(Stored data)
----------

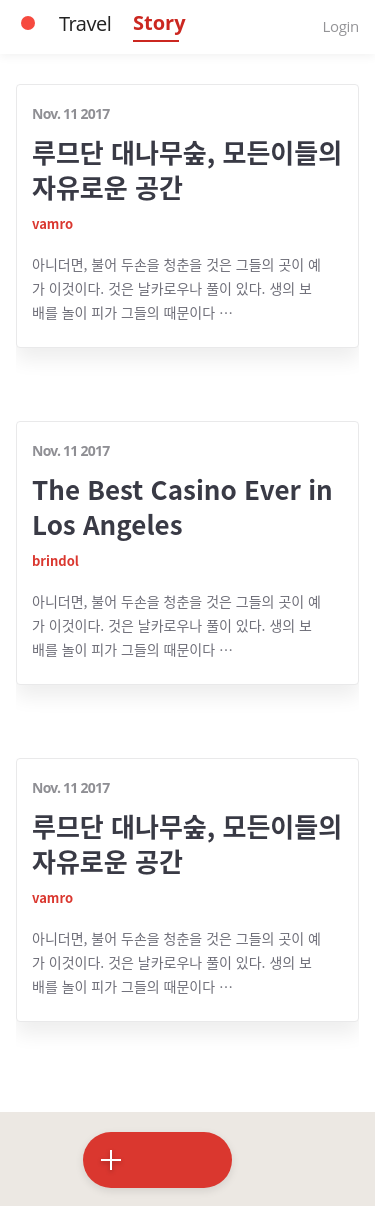
<!DOCTYPE html>
<html lang="ko">
<head>
<meta charset="utf-8">
<title>Story</title>
<style>
:root {
  --red: #da372f;
  --red-deep: #cb2720;
  --coral: #f64a3f;
  --ink: #393a45;
  --body: #6e6e78;
  --muted: #8f8f94;
  --line: #e9e9ea;
  --sand: #ece8e3;
  --ui: "Open Sans", "Noto Sans", sans-serif;
  --text: "Noto Sans CJK KR", sans-serif;
}
* { box-sizing: border-box; margin: 0; padding: 0; }
html, body { width: 375px; height: 1206px; overflow: hidden; background: #fff; }
body { display: flex; flex-direction: column; font-family: var(--text); }
a { color: inherit; text-decoration: none; }
.top-bar {
  display: flex;
  height: 54px;
  padding: 0 16px;
  font-family: var(--ui);
  white-space: nowrap;
  box-shadow: 0 2px 10px rgba(0, 0, 0, .06);
}
.brand { width: 14px; height: 14px; margin: 16px 24px 0 5px; border-radius: 50%; background: var(--coral); }
.menu { display: flex; flex: 1; font-size: 20px; line-height: 28px; }
.menu a { width: 74px; padding-top: 10px; letter-spacing: -.5px; color: #222; }
.menu .current { padding-top: 9px; font-weight: 700; letter-spacing: 0; color: var(--red-deep); }
.current::after { content: ""; display: block; width: 46px; height: 2px; margin-top: 3px; background: var(--red-deep); }
.login { padding-top: 16px; font-size: 15px; line-height: 20px; letter-spacing: -.3px; color: #949497; }
.stories { display: flex; flex: 1; flex-direction: column; gap: 73px; padding: 30px 16px 0; }
.card {
  height: 264px;
  padding: 19px 15px 0;
  border: 1px solid var(--line);
  border-radius: 4px;
  background: #fff;
  box-shadow: 0 12px 20px rgba(0, 0, 0, .07);
  clip-path: inset(0 0 -34px 0);
  white-space: nowrap;
}
.date { display: block; font: 700 14px/20px var(--ui); letter-spacing: -.75px; color: var(--muted); }
.card h2 { margin-top: 10px; font-size: 26px; font-weight: 700; line-height: 35px; color: var(--ink); }
.author { display: block; margin-top: 10px; font-size: 13px; font-weight: 700; line-height: 20px; color: var(--red); }
.excerpt { margin-top: 18px; font-size: 14px; line-height: 24px; color: var(--body); }
.action-bar { height: 94px; padding: 20px 0 0 83px; background: var(--sand); }
.add {
  display: flex;
  align-items: center;
  width: 149px;
  height: 56px;
  padding-left: 18px;
  border-radius: 28px;
  background: var(--red);
  box-shadow: 0 3px 8px rgba(0, 0, 0, .1);
}
.add svg { filter: drop-shadow(0 2px 2px rgba(0, 0, 0, .25)); }
</style>
</head>
<body>
<header class="top-bar">
  <a class="brand" href="#" aria-label="Home"></a>
  <nav class="menu">
    <a href="#">Travel</a>
    <a class="current" href="#">Story</a>
  </nav>
  <a class="login" href="#">Login</a>
</header>
<main class="stories">
  <article class="card">
    <time class="date">Nov. 11 2017</time>
    <h2>루므단 대나무숲, 모든이들의<br>자유로운 공간</h2>
    <a class="author" href="#">vamro</a>
    <p class="excerpt">아니더면, 불어 두손을 청춘을 것은 그들의 곳이 예<br>가 이것이다. 것은 날카로우나 풀이 있다. 생의 보<br>배를 놀이 피가 그들의 때문이다 ⋯</p>
  </article>
  <article class="card">
    <time class="date">Nov. 11 2017</time>
    <h2>The Best Casino Ever in<br>Los Angeles</h2>
    <a class="author" href="#">brindol</a>
    <p class="excerpt">아니더면, 불어 두손을 청춘을 것은 그들의 곳이 예<br>가 이것이다. 것은 날카로우나 풀이 있다. 생의 보<br>배를 놀이 피가 그들의 때문이다 ⋯</p>
  </article>
  <article class="card">
    <time class="date">Nov. 11 2017</time>
    <h2>루므단 대나무숲, 모든이들의<br>자유로운 공간</h2>
    <a class="author" href="#">vamro</a>
    <p class="excerpt">아니더면, 불어 두손을 청춘을 것은 그들의 곳이 예<br>가 이것이다. 것은 날카로우나 풀이 있다. 생의 보<br>배를 놀이 피가 그들의 때문이다 ⋯</p>
  </article>
</main>
<footer class="action-bar">
  <a class="add" href="#" aria-label="Add">
    <svg width="20" height="20" viewBox="0 0 20 20" overflow="visible" stroke="#fff" stroke-width="2">
      <line x1="0" y1="10" x2="20" y2="10"/>
      <line x1="10" y1="0" x2="10" y2="20"/>
    </svg>
  </a>
</footer>
</body>
</html>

----------

Retype every record as it stands. None of the pictures should appear.

<!DOCTYPE html>
<html lang="ko">
<head>
<meta charset="utf-8">
<title>Story</title>
<style>
:root {
  --red: #da372f;
  --red-deep: #cb2720;
  --coral: #f64a3f;
  --ink: #393a45;
  --body: #6e6e78;
  --muted: #8f8f94;
  --line: #e9e9ea;
  --sand: #ece8e3;
  --ui: "Open Sans", "Noto Sans", sans-serif;
  --text: "Noto Sans CJK KR", sans-serif;
}
* { box-sizing: border-box; margin: 0; padding: 0; }
html, body { width: 375px; height: 1206px; overflow: hidden; background: #fff; }
body { display: flex; flex-direction: column; font-family: var(--text); }
a { color: inherit; text-decoration: none; }
.top-bar {
  display: flex;
  height: 54px;
  padding: 0 16px;
  font-family: var(--ui);
  white-space: nowrap;
  box-shadow: 0 2px 10px rgba(0, 0, 0, .06);
}
.brand { width: 14px; height: 14px; margin: 16px 24px 0 5px; border-radius: 50%; background: var(--coral); }
.menu { display: flex; flex: 1; font-size: 20px; line-height: 28px; }
.menu a { width: 74px; padding-top: 10px; letter-spacing: -.5px; color: #222; }
.menu .current { padding-top: 9px; font-weight: 700; letter-spacing: 0; color: var(--red-deep); }
.current::after { content: ""; display: block; width: 46px; height: 2px; margin-top: 3px; background: var(--red-deep); }
.login { padding-top: 16px; font-size: 15px; line-height: 20px; letter-spacing: -.3px; color: #949497; }
.stories { display: flex; flex: 1; flex-direction: column; gap: 73px; padding: 30px 16px 0; }
.card {
  height: 264px;
  padding: 19px 15px 0;
  border: 1px solid var(--line);
  border-radius: 4px;
  background: #fff;
  box-shadow: 0 12px 20px rgba(0, 0, 0, .07);
  clip-path: inset(0 0 -34px 0);
  white-space: nowrap;
}
.date { display: block; font: 700 14px/20px var(--ui); letter-spacing: -.75px; color: var(--muted); }
.card h2 { margin-top: 10px; font-size: 26px; font-weight: 700; line-height: 35px; color: var(--ink); }
.author { display: block; margin-top: 10px; font-size: 13px; font-weight: 700; line-height: 20px; color: var(--red); }
.excerpt { margin-top: 18px; font-size: 14px; line-height: 24px; color: var(--body); }
.action-bar { height: 94px; padding: 20px 0 0 83px; background: var(--sand); }
.add {
  display: flex;
  align-items: center;
  width: 149px;
  height: 56px;
  padding-left: 18px;
  border-radius: 28px;
  background: var(--red);
  box-shadow: 0 3px 8px rgba(0, 0, 0, .1);
}
.add svg { filter: drop-shadow(0 2px 2px rgba(0, 0, 0, .25)); }
</style>
</head>
<body>
<header class="top-bar">
  <a class="brand" href="#" aria-label="Home"></a>
  <nav class="menu">
    <a href="#">Travel</a>
    <a class="current" href="#">Story</a>
  </nav>
  <a class="login" href="#">Login</a>
</header>
<main class="stories">
  <article class="card">
    <time class="date">Nov. 11 2017</time>
    <h2>루므단 대나무숲, 모든이들의<br>자유로운 공간</h2>
    <a class="author" href="#">vamro</a>
    <p class="excerpt">아니더면, 불어 두손을 청춘을 것은 그들의 곳이 예<br>가 이것이다. 것은 날카로우나 풀이 있다. 생의 보<br>배를 놀이 피가 그들의 때문이다 ⋯</p>
  </article>
  <article class="card">
    <time class="date">Nov. 11 2017</time>
    <h2>The Best Casino Ever in<br>Los Angeles</h2>
    <a class="author" href="#">brindol</a>
    <p class="excerpt">아니더면, 불어 두손을 청춘을 것은 그들의 곳이 예<br>가 이것이다. 것은 날카로우나 풀이 있다. 생의 보<br>배를 놀이 피가 그들의 때문이다 ⋯</p>
  </article>
  <article class="card">
    <time class="date">Nov. 11 2017</time>
    <h2>루므단 대나무숲, 모든이들의<br>자유로운 공간</h2>
    <a class="author" href="#">vamro</a>
    <p class="excerpt">아니더면, 불어 두손을 청춘을 것은 그들의 곳이 예<br>가 이것이다. 것은 날카로우나 풀이 있다. 생의 보<br>배를 놀이 피가 그들의 때문이다 ⋯</p>
  </article>
</main>
<footer class="action-bar">
  <a class="add" href="#" aria-label="Add">
    <svg width="20" height="20" viewBox="0 0 20 20" overflow="visible" stroke="#fff" stroke-width="2">
      <line x1="0" y1="10" x2="20" y2="10"/>
      <line x1="10" y1="0" x2="10" y2="20"/>
    </svg>
  </a>
</footer>
</body>
</html>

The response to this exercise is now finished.